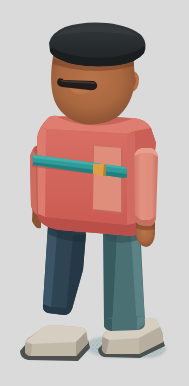
<!DOCTYPE html>
<html lang="en">
<head>
<meta charset="utf-8">
<title>Figure with beret</title>
<style>
:root{--backdrop:#dadada;--beret:#24282a;--beret-light:#353a3c;--skin-dark:#8a5233;--coral:#d3655b;--coral-light:#de7d70;--coral-dark:#b94f48;--panel:#e08e7c;--teal:#2f9c99;--teal-dark:#20807f;--gold:#dfa045;--navy:#2f4453;--navy-light:#3c5566;--navy-dark:#263845;--slate:#4b7073;--slate-light:#5b8284;--slate-dark:#385b60;--shoe:#c3b9a9;--shoe-light:#d6cec1;--shoe-dark:#a89e90;--sole:#4c504f}
html,body{margin:0;width:189px;height:386px;overflow:hidden;background:var(--backdrop)}
svg{display:block}
</style>
</head>
<body>
<svg width="189" height="386" viewBox="0 0 189 386" role="img" aria-label="Blocky figure in a black beret, coral top and teal strap, walking">
<defs>
<radialGradient id="skin" cx=".47" cy=".4" r=".62"><stop offset="0" stop-color="#b87449"/><stop offset=".6" stop-color="#aa6840"/><stop offset="1" stop-color="#895134"/></radialGradient>
<linearGradient id="torso-front" x1="0" y1="0" x2="0" y2="1"><stop offset="0" stop-color="#d86f64"/><stop offset="1" stop-color="#cb5b53"/></linearGradient>
<linearGradient id="sleeve" x1="0" x2="1"><stop offset="0" stop-color="#d27868"/><stop offset=".3" stop-color="#e29380"/><stop offset=".75" stop-color="#df8c7a"/><stop offset="1" stop-color="#c97061"/></linearGradient>
<linearGradient id="beret-shade" x1="0" y1="0" x2="0" y2="1"><stop offset="0" stop-color="#34393b"/><stop offset="1" stop-color="#1d2122"/></linearGradient>
<filter id="soft" x="-20%" y="-50%" width="140%" height="200%"><feGaussianBlur stdDeviation="1.2"/></filter>
<pattern id="speckle" width="4" height="4" patternUnits="userSpaceOnUse"><circle cx="1" cy="1" r=".7" fill="#7f9698"/><circle cx="3" cy="3" r=".6" fill="#93a5a7"/></pattern>
</defs>
<rect width="189" height="386" fill="var(--backdrop)"/>

<g id="ground-shadow">
<path d="M82 345Q94 335 112 336L166 347Q168 355 152 358L108 358Q88 355 82 345Z" fill="#bcc5c6" filter="url(#soft)"/>
<path d="M86 344Q96 337 112 338L165 348Q164 355 150 357L110 357Q92 353 86 344Z" fill="url(#speckle)" opacity=".7"/>
</g>

<g id="far-arm">
<path d="M33 199L41 203V228Q36 230 32 221Z" fill="var(--skin-dark)"/>
<path d="M33 149Q36 143 42 147V218Q34 216 31 206L30 156Z" fill="#b9584e"/>
<path d="M33 149L36 155 37 214Q33 212 31 206L30 156Z" fill="#cd6d60"/>
</g>

<g id="back-leg">
<path d="M99 228L140 225 145 323Q145 329 138 330L112 331Q104 330 104 324L108 240Z" fill="var(--slate)"/>
<path d="M103 230L117 236 112 331Q104 330 104 324Z" fill="var(--slate-dark)"/>
<path d="M117 236L131 236 137 326 112 328Z" fill="var(--slate)"/>
<path d="M131 236L139 229 145 323 137 329Z" fill="var(--slate-light)"/>
<path d="M102 229L140 227 138 240Q120 246 107 240Z" fill="#2f4d52" opacity=".5"/>
</g>

<g id="back-shoe">
<path d="M98 349L102 345 163 340 165 346 140 358 104 357Q98 355 98 349Z" fill="var(--sole)"/>
<path d="M102 338Q103 331 111 329L147 318Q155 317 158 322L163 334V342L139 354 106 354Q101 352 102 346Z" fill="var(--shoe)"/>
<path d="M103 336Q106 330 112 329L147 318Q155 317 158 322L160 327 139 338 109 340Z" fill="var(--shoe-light)"/>
<path d="M139 338L160 327 163 334V342L139 354Z" fill="#b8ae9f"/>
<path d="M102 337L109 340 106 354Q101 352 102 346Z" fill="var(--shoe-dark)"/>
</g>
<path d="M105 318L144 316 145 323Q145 329 138 330L112 331Q104 330 104 324Z" fill="var(--slate)"/>
<path d="M105 318L112 319V331Q104 330 104 324Z" fill="var(--slate-dark)"/>
<path d="M137 317L144 316 145 323 137 330Z" fill="var(--slate-light)"/>

<g id="front-leg">
<path d="M48 225L86 232 83 270 72 309Q70 315 64 315L48 313Q42 311 43 304Z" fill="var(--navy)"/>
<path d="M48 226L57 233 51 308 48 313Q42 311 43 304Z" fill="var(--navy-light)"/>
<path d="M73 236L86 234 83 270 72 309 66 313Z" fill="var(--navy-dark)"/>
<path d="M43 304L51 307 66 308 72 308Q70 315 64 315L48 313Q42 311 43 304Z" fill="#263946"/>
<path d="M48 227L86 234 85 242Q62 241 48 234Z" fill="#1c2c37" opacity=".5"/>
</g>

<g id="front-shoe">
<path d="M20 351L25 345 88 340 90 348 78 361 28 360Q20 358 20 351Z" fill="var(--sole)"/>
<path d="M25 343Q26 338 31 336L44 327Q48 325 54 325L80 327Q86 328 87 333L88 343 76 356 31 356Q24 355 25 349Z" fill="var(--shoe)"/>
<path d="M26 341L44 327Q48 325 54 325L80 327Q86 328 86 332L76 342 32 344Z" fill="var(--shoe-light)"/>
<path d="M76 342L86 332 88 343 76 356Z" fill="var(--shoe-dark)"/>
<path d="M25 343L32 344 31 356Q24 355 25 349Z" fill="#b3a999"/>
</g>

<g id="torso">
<path d="M48 118Q51 115 58 116L133 118Q146 119 151 128L156 143 146 222Q143 233 132 236L60 230Q40 227 38 216L37 138Q38 128 48 118Z" fill="var(--coral)"/>
<path d="M48 118Q51 115 58 116L133 118Q146 119 151 128L133 134 47 129 41 127Z" fill="var(--coral-light)"/>
<path d="M46 129L127 134V225L45 217Z" fill="url(#torso-front)"/>
<path d="M127 134L135 131 151 128 156 143 146 222 137 230 127 225Z" fill="#c95f56"/>
<path d="M127 134L135 132V229L127 225Z" fill="#d16a60"/>
<path d="M41 127L46 129 45 217 38 214 37 138Z" fill="#dc7b6e"/>
<path d="M38 214L45 217 127 225 146 221Q143 233 132 236L60 230Q40 227 38 216Z" fill="var(--coral-dark)"/>
<path d="M58 117Q92 133 132 119L121 117Z" fill="#a9473f" opacity=".45"/>
</g>

<g id="chest-panel">
<path d="M93 146L121 148 123 151V213L120 214 92 210Z" fill="#c46a5e"/>
<path d="M94 146L121 148V212L93 209Z" fill="var(--panel)"/>
</g>

<g id="strap">
<path d="M32 164L127 175V178L32 167Z" fill="#a9483f" opacity=".45"/>
<path d="M32 156L36 155 125 167 127 169V177L124 178 33 165Z" fill="var(--teal)"/>
<path d="M33 162L127 174V177L124 178 33 165Z" fill="var(--teal-dark)"/>
<path d="M32 156L36 155 125 167 126 169 33 158Z" fill="#45b0aa"/>
<path d="M93 164L104 164 106 166V174L103 176 93 174Z" fill="var(--gold)"/>
<path d="M104 164L106 166V174L103 176Z" fill="#b97c31"/>
</g>

<g id="near-arm">
<path d="M136 222L155 222 155 234Q154 246 146 247Q137 245 136 235Z" fill="url(#skin)"/>
<path d="M136 223L155 223V229Q145 232 136 228Z" fill="#7c4428" opacity=".6"/>
<path d="M134 156Q136 149 142 148L151 148Q157 150 158 157L156 218Q155 225 149 226L140 225Q135 223 135 217Z" fill="url(#sleeve)"/>
<path d="M134 156Q136 149 142 148L151 148Q157 150 158 157L152 153 141 153Z" fill="#e7a08e"/>
<path d="M135 215L141 220 150 220 156 216Q155 225 149 226L140 225Q135 223 135 217Z" fill="#c66f60"/>
</g>

<g id="head">
<path d="M130 71Q138 70 139 79Q139 91 131 92Z" fill="#b57046"/>
<path d="M132 75Q136 75 136 81Q135 87 131 89Z" fill="#945a38"/>
<path d="M53 56Q69 47 133 52L135 80Q133 105 116 118Q102 126 83 124Q64 119 56 104Q48 88 53 56Z" fill="url(#skin)"/>
<path d="M53 58Q88 73 134 59L134 66Q91 77 53 64Z" fill="#6f3f26" opacity=".5"/>
<path d="M69 87Q78 86 91 90Q88 94 78 94Q70 92 69 87Z" fill="#c38053" opacity=".5"/>
<path d="M58 79Q61 77 64 80L94 81Q98 83 97 87Q95 91 89 90L62 87Q57 86 57 82Z" fill="#241c1a"/>
<path d="M60 80L94 82 96 84 62 82Z" fill="#403531"/>
</g>

<g id="beret">
<path d="M49 43Q51 33 65 27Q83 21 107 23Q132 26 142 36Q148 44 144 53Q137 62 119 65Q94 68 73 64Q53 59 50 51Z" fill="url(#beret-shade)"/>
<path d="M56 36Q66 26 94 25Q126 26 137 36Q117 32 94 32Q70 32 56 36Z" fill="var(--beret-light)"/>
<path d="M50 47Q70 58 98 58Q130 57 145 46L144 53Q137 62 119 65Q94 68 73 64Q53 59 50 51Z" fill="#1a1e1f"/>
</g>
</svg>
</body>
</html>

WORK INSTRUCTION
Your answer must be the lines from the one with "71Q138 70 139" through the last line of the data, repeated exactly and with nothing else.

ANSWER AREA
<path d="M130 71Q138 70 139 79Q139 91 131 92Z" fill="#b57046"/>
<path d="M132 75Q136 75 136 81Q135 87 131 89Z" fill="#945a38"/>
<path d="M53 56Q69 47 133 52L135 80Q133 105 116 118Q102 126 83 124Q64 119 56 104Q48 88 53 56Z" fill="url(#skin)"/>
<path d="M53 58Q88 73 134 59L134 66Q91 77 53 64Z" fill="#6f3f26" opacity=".5"/>
<path d="M69 87Q78 86 91 90Q88 94 78 94Q70 92 69 87Z" fill="#c38053" opacity=".5"/>
<path d="M58 79Q61 77 64 80L94 81Q98 83 97 87Q95 91 89 90L62 87Q57 86 57 82Z" fill="#241c1a"/>
<path d="M60 80L94 82 96 84 62 82Z" fill="#403531"/>
</g>

<g id="beret">
<path d="M49 43Q51 33 65 27Q83 21 107 23Q132 26 142 36Q148 44 144 53Q137 62 119 65Q94 68 73 64Q53 59 50 51Z" fill="url(#beret-shade)"/>
<path d="M56 36Q66 26 94 25Q126 26 137 36Q117 32 94 32Q70 32 56 36Z" fill="var(--beret-light)"/>
<path d="M50 47Q70 58 98 58Q130 57 145 46L144 53Q137 62 119 65Q94 68 73 64Q53 59 50 51Z" fill="#1a1e1f"/>
</g>
</svg>
</body>
</html>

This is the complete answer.